    Most likely it's something that else happened during your work on the bike and wheels.

    I thought it was pretty unlikely too, which is why I asked. I'll give the rotors a good cleaning, and sand the pads a bit to re-surface. If that doesn't change I'll experiment with re-installing tubes.

    Great chops BTW.

  4. #4
    mtbr member
    Reputation:
    Join Date
    Mar 2013
    Posts
    932
    rotors installing the correct way in regards to rotation?

    no clue if that could cause it, but since you did take the rotors off....
    Put a mountain biker in a room with 2 bowling balls and we'll break one and lose the other - GelatiCruiser

  5. #5
    Nouveau Retrogrouch SuperModerator
    Reputation: shiggy's Avatar
    Join Date
    Dec 1998
    Posts
    48,135
    Quote Originally Posted by shupack View Post
    I thought it was pretty unlikely too, which is why I asked. I'll give the rotors a good cleaning, and sand the pads a bit to re-surface. If that doesn't change I'll experiment with re-installing tubes.

    Great chops BTW.
    i would not so anything to the rotors or pads.
    More likely that the pad spacing was reset when you had the wheels out and the differences in the frames.
    Just let the brakes settle in over a few rides.
    mtbtires.com
    The trouble with common sense is it is no longer common

  6. #6
    mtbr member
    Reputation:
    Join Date
    Nov 2009
    Posts
    216
    Be happy you got such powerfull brakes!

  7. #7
    mtbr member
    Reputation:
    Join Date
    Sep 2013
    Posts
    16
    The decrease in rotating mass will not cause this.

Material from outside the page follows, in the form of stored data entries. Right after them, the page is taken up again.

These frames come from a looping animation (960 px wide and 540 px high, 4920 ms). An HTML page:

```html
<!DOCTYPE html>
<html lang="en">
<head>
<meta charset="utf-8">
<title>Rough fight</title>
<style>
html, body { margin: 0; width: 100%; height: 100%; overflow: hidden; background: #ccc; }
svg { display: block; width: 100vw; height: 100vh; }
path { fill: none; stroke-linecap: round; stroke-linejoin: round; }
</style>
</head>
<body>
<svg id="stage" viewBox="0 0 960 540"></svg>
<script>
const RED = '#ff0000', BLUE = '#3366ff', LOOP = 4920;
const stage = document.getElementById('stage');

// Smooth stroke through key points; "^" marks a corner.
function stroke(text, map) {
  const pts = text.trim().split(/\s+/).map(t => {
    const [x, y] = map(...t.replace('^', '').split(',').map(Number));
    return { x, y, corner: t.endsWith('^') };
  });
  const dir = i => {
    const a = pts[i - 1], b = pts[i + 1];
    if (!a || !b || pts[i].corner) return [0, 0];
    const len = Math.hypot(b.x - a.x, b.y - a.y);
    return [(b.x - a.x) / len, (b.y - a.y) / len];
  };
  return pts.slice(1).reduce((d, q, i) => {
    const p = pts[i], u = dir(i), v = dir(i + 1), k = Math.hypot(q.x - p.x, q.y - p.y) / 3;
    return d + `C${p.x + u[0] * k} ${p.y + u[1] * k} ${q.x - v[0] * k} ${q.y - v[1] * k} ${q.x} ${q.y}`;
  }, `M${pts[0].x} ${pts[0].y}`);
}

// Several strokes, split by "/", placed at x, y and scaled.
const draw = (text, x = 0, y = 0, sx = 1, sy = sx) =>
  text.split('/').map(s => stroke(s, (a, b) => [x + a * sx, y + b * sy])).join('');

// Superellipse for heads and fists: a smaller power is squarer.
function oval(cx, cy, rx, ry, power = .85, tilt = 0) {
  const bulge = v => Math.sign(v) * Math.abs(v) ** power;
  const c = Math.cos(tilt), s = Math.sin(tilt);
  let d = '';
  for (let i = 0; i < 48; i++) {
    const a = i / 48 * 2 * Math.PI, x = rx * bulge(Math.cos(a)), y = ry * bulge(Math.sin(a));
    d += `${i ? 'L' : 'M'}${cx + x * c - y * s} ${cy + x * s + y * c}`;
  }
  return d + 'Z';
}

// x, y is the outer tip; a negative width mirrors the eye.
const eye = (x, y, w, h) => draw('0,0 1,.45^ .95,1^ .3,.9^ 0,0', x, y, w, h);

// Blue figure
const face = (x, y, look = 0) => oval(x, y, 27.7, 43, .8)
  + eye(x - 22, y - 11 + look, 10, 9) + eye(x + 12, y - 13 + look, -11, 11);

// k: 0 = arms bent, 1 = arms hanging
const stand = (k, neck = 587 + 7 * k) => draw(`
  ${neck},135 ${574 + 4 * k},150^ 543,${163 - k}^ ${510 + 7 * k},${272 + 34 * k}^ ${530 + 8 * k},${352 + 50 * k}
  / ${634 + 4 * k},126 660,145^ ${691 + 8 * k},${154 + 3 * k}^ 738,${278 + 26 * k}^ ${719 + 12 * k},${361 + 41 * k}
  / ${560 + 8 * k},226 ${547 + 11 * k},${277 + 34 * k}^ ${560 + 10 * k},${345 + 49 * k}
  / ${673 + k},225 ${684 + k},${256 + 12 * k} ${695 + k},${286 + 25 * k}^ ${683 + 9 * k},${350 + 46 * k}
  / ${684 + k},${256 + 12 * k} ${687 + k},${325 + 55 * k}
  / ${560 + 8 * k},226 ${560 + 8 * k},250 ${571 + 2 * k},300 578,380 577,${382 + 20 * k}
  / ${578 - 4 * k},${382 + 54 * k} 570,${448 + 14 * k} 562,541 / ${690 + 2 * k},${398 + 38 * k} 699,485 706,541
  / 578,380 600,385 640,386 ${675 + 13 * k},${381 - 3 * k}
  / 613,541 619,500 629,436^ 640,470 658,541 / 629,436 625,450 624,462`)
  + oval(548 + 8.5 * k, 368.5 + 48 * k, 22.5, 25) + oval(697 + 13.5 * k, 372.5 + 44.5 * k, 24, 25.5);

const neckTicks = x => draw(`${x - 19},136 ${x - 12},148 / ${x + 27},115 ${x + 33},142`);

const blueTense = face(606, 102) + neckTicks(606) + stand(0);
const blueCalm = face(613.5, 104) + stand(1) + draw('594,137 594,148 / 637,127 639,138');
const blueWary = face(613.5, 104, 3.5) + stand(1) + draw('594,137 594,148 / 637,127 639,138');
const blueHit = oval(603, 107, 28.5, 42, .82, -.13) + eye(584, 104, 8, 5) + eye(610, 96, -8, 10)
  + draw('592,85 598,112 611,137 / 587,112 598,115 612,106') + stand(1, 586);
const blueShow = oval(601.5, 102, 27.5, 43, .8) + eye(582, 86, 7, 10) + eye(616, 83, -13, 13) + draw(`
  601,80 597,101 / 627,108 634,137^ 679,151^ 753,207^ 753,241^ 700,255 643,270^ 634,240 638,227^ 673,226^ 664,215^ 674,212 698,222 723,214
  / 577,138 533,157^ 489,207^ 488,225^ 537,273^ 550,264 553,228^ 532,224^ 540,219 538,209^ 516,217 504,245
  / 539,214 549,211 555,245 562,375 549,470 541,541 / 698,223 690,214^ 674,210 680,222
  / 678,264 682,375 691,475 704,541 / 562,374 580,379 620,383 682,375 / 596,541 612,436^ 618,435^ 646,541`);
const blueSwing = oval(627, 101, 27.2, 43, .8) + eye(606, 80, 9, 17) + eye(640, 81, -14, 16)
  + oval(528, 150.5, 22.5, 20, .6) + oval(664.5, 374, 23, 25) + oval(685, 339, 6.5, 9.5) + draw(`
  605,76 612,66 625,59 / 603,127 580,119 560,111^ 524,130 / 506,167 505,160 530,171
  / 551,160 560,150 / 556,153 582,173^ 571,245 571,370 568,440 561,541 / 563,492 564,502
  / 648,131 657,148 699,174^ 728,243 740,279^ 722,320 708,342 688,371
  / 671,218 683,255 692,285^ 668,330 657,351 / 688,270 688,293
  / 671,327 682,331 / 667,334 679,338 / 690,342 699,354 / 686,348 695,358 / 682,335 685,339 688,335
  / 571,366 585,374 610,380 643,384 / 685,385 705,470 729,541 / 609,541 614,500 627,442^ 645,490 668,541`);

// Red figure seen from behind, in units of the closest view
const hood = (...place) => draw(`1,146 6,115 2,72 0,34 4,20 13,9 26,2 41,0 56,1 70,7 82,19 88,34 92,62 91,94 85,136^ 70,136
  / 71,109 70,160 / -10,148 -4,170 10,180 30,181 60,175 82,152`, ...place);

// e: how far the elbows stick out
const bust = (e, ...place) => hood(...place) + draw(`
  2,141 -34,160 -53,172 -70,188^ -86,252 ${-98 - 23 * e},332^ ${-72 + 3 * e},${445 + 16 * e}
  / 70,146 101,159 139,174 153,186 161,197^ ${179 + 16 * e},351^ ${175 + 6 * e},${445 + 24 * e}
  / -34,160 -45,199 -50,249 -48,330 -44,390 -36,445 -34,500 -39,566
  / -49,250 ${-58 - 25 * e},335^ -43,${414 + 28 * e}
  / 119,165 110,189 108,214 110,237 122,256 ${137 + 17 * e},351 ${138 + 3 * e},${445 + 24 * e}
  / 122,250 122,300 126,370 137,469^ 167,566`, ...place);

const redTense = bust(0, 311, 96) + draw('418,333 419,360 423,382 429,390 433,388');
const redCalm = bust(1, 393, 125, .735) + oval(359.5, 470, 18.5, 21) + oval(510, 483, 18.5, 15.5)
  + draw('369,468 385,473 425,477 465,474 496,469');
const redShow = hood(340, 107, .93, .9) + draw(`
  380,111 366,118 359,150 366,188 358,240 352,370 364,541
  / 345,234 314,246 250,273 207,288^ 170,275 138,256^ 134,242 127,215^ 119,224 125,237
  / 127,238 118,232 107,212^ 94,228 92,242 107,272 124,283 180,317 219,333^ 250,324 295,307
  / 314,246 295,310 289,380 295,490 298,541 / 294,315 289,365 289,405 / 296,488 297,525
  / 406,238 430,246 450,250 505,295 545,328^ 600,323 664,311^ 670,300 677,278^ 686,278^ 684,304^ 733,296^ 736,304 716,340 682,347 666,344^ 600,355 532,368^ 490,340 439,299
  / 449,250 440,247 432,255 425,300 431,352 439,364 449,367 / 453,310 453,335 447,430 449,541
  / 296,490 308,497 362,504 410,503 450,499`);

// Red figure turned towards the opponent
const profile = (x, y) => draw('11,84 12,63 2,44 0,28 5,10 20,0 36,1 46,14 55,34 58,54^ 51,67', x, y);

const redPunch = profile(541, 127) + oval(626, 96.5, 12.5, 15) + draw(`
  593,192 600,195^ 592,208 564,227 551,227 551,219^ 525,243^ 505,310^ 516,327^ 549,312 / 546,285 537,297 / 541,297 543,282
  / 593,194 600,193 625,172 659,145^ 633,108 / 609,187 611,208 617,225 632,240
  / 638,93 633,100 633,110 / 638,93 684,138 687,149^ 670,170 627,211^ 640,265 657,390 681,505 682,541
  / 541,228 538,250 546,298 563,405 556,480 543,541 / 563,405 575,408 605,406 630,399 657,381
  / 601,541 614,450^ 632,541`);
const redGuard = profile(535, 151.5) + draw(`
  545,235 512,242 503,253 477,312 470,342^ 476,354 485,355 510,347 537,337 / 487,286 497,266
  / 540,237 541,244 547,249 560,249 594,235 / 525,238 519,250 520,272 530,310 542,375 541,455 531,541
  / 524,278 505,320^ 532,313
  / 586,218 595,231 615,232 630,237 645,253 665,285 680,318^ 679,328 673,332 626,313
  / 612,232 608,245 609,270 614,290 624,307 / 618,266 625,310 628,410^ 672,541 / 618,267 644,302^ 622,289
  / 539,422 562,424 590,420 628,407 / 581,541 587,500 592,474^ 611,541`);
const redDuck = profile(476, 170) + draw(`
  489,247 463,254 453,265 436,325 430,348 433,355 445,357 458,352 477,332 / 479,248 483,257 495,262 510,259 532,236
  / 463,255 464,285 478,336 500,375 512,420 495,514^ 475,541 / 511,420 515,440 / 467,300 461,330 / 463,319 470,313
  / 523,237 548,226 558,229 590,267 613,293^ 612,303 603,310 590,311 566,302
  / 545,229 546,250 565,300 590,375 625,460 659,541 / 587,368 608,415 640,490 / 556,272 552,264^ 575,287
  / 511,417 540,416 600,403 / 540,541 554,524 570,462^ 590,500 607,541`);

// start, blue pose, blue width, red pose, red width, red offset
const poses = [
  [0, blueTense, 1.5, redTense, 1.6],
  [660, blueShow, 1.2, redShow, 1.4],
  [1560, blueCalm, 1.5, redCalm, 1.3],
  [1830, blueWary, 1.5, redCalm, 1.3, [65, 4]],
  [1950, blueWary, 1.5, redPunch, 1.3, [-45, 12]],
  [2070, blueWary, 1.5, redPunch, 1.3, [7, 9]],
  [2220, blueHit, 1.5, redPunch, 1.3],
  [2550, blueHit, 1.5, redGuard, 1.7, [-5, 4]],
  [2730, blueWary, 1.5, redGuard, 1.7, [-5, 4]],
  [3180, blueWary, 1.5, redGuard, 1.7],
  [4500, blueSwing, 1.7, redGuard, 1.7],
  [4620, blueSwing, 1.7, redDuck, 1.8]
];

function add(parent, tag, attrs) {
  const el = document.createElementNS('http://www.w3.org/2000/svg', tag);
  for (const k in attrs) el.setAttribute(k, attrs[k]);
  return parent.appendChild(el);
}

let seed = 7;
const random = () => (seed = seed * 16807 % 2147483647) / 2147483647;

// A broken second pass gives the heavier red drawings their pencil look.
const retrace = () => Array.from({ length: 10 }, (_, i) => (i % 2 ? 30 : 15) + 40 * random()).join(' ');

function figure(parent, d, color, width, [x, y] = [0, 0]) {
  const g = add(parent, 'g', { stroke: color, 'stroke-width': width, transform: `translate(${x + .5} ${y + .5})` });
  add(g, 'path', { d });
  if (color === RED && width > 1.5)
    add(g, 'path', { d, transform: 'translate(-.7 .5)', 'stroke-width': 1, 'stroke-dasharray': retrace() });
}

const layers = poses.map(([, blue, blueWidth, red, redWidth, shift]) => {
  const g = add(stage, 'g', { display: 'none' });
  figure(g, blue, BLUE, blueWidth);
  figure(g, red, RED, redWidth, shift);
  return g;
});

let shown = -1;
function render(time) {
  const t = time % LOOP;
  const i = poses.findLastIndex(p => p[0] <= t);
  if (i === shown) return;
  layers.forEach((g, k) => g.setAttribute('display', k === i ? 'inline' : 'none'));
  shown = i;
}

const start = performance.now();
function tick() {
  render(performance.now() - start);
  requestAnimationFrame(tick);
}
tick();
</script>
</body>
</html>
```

    I recommend taking the rotors off and clean them with rubbing alcohol only. Sand the pads to remove any glazing then reinstall them. Ride a short, familiar loop to allow the pads to get bedded in again.

    Try to recall if you inadvertently squeezed the brake when you took the wheel and the rotor off the bike. If you think you did, it's best to bleed the line.

  8. #8
    mtbr member
    Reputation:
    Join Date
    Nov 2012
    Posts
    468
    Quote Originally Posted by SandSpur View Post
    rotors installing the correct way in regards to rotation?
    possible that that could cause it, but they're centerlock, so not possible. I like the way you think though.

    Just let the brakes settle in over a few rides.
    This was the 4th ride (plus several short hops around the neighborhood with the kids) so maybe they've settled in and that's how they're supposed to be?


    Be happy you got such powerfull brakes!
    Yes, but power without control is useless....

    I don't recall touching the handlebar with the wheels out, and didn't have to re-set the pads, but it's worth a try, till I can get some new brakes.

Similar Threads

  1. Brakes very grabby - how to fix?
    By camus in forum Brake Time
    Replies: 9
    Last Post: 01-29-2013, 05:58 PM
  2. Is metho ok to clean rotors ?
    By Tone's in forum General Discussion
    Replies: 16
    Last Post: 05-16-2012, 01:14 PM
  3. Why clean your rotors?
    By joeinchi in forum Brake Time
    Replies: 22
    Last Post: 05-09-2012, 08:40 PM
  4. Replies: 5
    Last Post: 06-10-2011, 01:23 PM
  5. Clean Sweep X rotors?
    By LCW in forum Weight Weenies
    Replies: 13
    Last Post: 01-21-2011, 05:02 PM

Posting Permissions

  • You may not post new threads
  • You may not post replies
  • You may not post attachments
  • You may not edit your posts
  •